58
Editorial Advisory Board of
In Jewish Bookland
, Budget, Judges
for Poetry Awards, Judges for Fiction Award, and Library
Citations.
At the request of the Jewish Center Division of the National
Jewish Welfare Board, the Council made a self-evaluation of its
activities. By and large it expressed satisfaction with its program,
although reservations were expressed concerning both
In Jewish
Bookland
and the
Jewish Book Annual.
Both of these publications
are still under consideration as to their future character.
ANNUAL MEETING
Dr. Abraham J. Heschel, author of
Man is Not Alone
and
The Earth is the Lord'si
was the main speaker at the Annual
Meeting of the National Committee of the Council which was
held on May 16, 1951, at the Jewish Museum in New York City.
He delivered a stimulating address on “Architecture of Time.”
Dr. Joshua Bloch of the New York Public Library was presented
with a testimonial of appreciation in recognition of his unique
contribution to Jewish literature and of his generous support to
the ideals and goals of our Council. The testimonial read in part:
“Dr. Joshua Bloch — rabbi, librarian, bibliographer, editor and
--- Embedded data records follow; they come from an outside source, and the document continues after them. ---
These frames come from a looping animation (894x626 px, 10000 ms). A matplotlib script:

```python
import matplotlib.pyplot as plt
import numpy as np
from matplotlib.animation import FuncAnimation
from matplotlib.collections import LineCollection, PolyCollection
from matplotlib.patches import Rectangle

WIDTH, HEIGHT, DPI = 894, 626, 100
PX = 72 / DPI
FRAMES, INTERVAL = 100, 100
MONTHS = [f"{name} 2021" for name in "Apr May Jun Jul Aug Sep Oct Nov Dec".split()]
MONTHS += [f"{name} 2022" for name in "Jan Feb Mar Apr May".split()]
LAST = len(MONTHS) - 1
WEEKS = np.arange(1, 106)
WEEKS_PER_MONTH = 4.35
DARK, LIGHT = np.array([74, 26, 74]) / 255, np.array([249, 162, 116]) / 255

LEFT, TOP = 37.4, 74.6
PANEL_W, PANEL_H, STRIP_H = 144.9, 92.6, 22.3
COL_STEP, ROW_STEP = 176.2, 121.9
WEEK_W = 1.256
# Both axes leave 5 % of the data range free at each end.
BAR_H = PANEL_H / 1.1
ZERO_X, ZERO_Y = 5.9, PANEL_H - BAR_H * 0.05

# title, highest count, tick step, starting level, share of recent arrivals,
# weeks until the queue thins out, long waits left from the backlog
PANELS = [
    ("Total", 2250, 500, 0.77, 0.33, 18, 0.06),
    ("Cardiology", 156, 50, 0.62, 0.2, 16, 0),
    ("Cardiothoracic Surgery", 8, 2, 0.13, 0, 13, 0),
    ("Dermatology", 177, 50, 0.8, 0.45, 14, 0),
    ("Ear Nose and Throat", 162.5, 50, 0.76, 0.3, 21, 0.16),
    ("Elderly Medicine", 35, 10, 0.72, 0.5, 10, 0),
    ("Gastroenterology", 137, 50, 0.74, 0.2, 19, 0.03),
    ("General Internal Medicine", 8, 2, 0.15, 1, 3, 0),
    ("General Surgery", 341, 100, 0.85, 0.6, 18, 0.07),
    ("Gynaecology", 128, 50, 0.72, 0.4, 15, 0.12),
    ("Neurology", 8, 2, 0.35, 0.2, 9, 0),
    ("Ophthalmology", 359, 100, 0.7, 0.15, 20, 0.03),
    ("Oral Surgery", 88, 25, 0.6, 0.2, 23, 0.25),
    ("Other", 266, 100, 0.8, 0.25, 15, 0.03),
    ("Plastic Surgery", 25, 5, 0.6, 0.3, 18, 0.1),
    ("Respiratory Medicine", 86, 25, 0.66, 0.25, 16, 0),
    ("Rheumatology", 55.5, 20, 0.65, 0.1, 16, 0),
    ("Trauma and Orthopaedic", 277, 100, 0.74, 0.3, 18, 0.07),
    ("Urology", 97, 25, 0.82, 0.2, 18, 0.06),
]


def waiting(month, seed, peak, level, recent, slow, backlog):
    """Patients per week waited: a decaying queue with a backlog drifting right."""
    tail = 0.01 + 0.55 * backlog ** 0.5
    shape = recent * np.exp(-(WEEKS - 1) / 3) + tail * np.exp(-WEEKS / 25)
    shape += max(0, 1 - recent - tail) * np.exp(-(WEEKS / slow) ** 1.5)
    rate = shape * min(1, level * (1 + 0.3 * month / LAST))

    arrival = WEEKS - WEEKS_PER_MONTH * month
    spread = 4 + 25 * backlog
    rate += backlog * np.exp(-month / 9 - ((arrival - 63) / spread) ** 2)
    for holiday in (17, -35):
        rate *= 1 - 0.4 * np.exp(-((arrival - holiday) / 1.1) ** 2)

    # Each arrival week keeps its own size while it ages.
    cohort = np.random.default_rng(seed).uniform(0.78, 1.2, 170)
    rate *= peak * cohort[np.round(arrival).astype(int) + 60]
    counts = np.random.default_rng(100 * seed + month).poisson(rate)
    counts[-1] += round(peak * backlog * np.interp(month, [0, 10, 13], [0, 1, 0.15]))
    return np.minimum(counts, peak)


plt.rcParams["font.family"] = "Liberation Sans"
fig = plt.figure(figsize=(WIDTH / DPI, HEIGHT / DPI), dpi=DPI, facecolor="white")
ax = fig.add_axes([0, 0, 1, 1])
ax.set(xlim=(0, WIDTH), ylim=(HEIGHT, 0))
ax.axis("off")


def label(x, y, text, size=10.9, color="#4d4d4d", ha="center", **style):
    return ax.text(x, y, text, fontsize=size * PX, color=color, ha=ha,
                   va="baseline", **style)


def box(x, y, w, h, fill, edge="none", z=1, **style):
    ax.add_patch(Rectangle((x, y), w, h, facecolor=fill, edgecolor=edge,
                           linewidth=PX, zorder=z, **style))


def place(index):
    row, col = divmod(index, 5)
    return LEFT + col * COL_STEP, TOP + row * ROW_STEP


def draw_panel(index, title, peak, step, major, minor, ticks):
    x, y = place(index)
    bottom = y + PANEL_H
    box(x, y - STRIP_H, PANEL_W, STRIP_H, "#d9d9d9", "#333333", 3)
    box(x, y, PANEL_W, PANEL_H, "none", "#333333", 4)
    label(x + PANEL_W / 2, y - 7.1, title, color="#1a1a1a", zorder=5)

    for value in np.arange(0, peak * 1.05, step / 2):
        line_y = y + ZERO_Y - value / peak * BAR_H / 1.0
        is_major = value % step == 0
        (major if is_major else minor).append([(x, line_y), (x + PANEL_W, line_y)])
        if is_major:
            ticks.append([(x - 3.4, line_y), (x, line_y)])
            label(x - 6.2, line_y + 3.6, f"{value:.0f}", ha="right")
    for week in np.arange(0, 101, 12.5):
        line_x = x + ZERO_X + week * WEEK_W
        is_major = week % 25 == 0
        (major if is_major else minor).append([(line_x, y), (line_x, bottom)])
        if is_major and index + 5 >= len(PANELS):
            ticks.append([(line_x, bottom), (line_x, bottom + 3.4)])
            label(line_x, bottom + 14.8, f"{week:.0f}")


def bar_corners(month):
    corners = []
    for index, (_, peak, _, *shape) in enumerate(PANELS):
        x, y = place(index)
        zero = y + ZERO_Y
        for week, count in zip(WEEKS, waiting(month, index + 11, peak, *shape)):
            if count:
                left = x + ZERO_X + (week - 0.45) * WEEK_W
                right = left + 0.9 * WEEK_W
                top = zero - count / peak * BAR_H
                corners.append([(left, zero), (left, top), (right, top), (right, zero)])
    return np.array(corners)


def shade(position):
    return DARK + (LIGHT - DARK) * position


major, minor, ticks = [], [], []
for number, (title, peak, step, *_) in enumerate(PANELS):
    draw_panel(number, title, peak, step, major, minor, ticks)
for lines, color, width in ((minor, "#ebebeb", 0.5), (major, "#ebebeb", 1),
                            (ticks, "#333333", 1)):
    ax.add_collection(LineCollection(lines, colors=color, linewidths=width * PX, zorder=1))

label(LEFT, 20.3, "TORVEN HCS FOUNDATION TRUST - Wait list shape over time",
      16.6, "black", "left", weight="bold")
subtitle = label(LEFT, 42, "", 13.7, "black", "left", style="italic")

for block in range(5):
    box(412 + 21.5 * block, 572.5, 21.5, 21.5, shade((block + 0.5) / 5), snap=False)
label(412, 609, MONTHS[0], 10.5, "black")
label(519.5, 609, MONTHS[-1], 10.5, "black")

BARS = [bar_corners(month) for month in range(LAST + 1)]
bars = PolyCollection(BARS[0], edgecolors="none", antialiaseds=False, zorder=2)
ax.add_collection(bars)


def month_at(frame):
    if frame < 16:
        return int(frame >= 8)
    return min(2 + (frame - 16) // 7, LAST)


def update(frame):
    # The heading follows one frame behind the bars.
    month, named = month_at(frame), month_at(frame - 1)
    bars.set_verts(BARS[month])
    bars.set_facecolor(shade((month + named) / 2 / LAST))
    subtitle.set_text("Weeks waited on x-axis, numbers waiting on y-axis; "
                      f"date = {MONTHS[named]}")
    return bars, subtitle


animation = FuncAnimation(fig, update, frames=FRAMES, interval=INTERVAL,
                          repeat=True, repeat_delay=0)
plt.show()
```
author — has served the Jewish Book Council of America since
its inception, as a faithful member of the Executive Board, a
learned contributor to the Jewish Book Annual, and a cooperative
participant in the Council’s numerous activities. As chief of the
Jewish Division of the New York Public Library, he has made
available his rich resources of Jewish literature and information
to many scholars, authors, students, and laymen.”
Dr. Mortimer J. Cohen, in his presidential address, said in part:
“With the increasing mechanization of our lives, we become
more and more passive observers of the passing scene. In the
world of sports, in the arts, and even in politics, we have become
accustomed to pay the admission price but to let others act and
do the work. That is why undoubtedly there has been a gradual
loss of interest in the Book, because the Book requires an active
participation and an active struggle with the spirit of the author
to understand his thought, to master it, if need be, to overcome it.
Reading is a serious discipline of the spirit that exacts affirmations
and cooperation of both reader and author. This is why the Book
is the true symbol of vital civilization. This is why the Jewish
Book and the Jewish people have become inextricably intertwined
in each other’s destiny.”